The Labor Enquirer was constantly plagued by financial problems. In February 1883, Laverty severed his connection with the paper because it did not have sufficient income for two staff. Temporary relief came in the form of Stephen Vinot, who purchased one-half interest in the Enquirer in June 1883, but by March 1884, Buchanan printed that unless he received further assistance, he would be forced to suspend publication. In March 1884, the Peoples Advocate noted, "We know it pained Brother Buchanan to make the announcement, but like many other good, honest brave defenders of people's rights, he was compelled to make the announcement that poverty had overcome him" (printed in The Labor Enquirer).
Buchanan held out until January 1887, when he left the paper in the hands of James J. Callahan. Buchanan still owned the Enquirer for another six months while he began the publication of another paper, the Chicago Enquirer. Reflecting on his time with The Labor Enquirer in 1903, Buchanan wrote in the Freeland Tribune, "During the six years that I owned and edited The Labor Enquirer of Denver I had many ups and downs, with the downs always a little ahead of the score... In those times The Labor Enquirer, which was an advocate for the eight hour day, failed to practice what it preached. Sixteen hours a day was the rule I worked under then."
Callahan was joined by Burnette G. Haskell, who served as the resident editor for about six months. Haskell was formerly associated with the The Truth, published in San Francisco. Under Haskell's editorship, the paper fell afoul of the Knights of Labor, who had once championed the Enquirer, leading to an all-out boycott of the paper. According to an article printed by The Colorado Miner in May 1887, representatives of the Labor Enquirer had engaged in "unseemly" conduct during a visit by the Grand Master Workman T. V. Powderly. The Silver Standard reported that "the Knights of Labor are giving Burnette G. Haskell, editor of the Denver Labor Enquirer, the grand shake for his opposition to and abuse of Mr. Powderly."

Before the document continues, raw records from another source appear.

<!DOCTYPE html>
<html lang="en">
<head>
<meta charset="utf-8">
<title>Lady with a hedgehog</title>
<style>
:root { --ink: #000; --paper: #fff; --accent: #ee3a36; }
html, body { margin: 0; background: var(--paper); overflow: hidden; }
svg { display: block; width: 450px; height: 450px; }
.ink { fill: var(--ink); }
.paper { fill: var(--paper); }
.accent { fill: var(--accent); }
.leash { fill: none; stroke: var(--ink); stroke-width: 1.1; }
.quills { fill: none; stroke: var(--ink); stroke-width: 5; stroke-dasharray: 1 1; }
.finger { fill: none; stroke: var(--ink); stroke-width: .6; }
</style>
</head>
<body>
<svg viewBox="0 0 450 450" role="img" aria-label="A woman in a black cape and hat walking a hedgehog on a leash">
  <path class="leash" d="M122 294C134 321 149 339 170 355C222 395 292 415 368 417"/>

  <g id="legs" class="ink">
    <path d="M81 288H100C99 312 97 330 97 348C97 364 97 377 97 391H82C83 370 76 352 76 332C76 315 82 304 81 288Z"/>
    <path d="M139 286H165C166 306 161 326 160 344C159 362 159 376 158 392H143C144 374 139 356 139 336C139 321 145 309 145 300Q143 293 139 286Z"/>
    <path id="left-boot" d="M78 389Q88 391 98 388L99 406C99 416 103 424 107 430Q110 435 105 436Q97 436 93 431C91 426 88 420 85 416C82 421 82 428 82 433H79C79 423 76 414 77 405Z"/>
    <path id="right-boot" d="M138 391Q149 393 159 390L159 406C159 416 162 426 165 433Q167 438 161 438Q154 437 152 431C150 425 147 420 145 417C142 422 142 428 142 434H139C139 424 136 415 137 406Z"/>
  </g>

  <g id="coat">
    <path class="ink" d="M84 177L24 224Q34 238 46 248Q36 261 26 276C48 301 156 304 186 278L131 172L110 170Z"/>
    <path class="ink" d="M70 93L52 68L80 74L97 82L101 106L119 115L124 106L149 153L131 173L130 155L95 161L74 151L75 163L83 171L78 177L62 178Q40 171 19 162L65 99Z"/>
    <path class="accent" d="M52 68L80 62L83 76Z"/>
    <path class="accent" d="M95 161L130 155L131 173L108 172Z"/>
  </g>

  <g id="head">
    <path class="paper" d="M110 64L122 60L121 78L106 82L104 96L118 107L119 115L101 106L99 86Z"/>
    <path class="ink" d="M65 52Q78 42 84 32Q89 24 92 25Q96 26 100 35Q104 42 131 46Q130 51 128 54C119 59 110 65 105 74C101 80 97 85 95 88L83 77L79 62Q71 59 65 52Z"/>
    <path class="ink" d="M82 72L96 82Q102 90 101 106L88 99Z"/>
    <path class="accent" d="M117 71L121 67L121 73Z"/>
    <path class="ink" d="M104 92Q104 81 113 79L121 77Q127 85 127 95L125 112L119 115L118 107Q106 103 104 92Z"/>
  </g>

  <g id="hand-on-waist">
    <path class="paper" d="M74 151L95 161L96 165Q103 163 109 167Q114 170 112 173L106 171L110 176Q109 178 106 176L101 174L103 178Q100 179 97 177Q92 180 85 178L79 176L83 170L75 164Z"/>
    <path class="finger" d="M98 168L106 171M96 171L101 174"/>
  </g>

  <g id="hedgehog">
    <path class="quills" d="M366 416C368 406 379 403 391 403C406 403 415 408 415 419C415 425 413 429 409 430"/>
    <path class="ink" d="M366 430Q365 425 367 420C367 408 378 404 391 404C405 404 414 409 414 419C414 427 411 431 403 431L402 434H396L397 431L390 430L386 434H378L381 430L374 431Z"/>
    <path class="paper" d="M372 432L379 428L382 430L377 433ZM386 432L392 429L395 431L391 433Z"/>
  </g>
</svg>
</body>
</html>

Haskell left the Enquirer in September 1887 and the paper did not survive much longer. In February 1888, Callahan notified the directors of the publishing company of his inability to act in the capacity of editor after June 1, 1888. In his last editorial, dated May 5, 1888, he said, "I have not been disappointed by the death of the Enquirer, as the headstones in the graveyard of labor papers are not so scarce." The paper published its last issue the same day, still proclaiming its commitment to supporting not "rash equality, but equal rights."
Provided by: History Colorado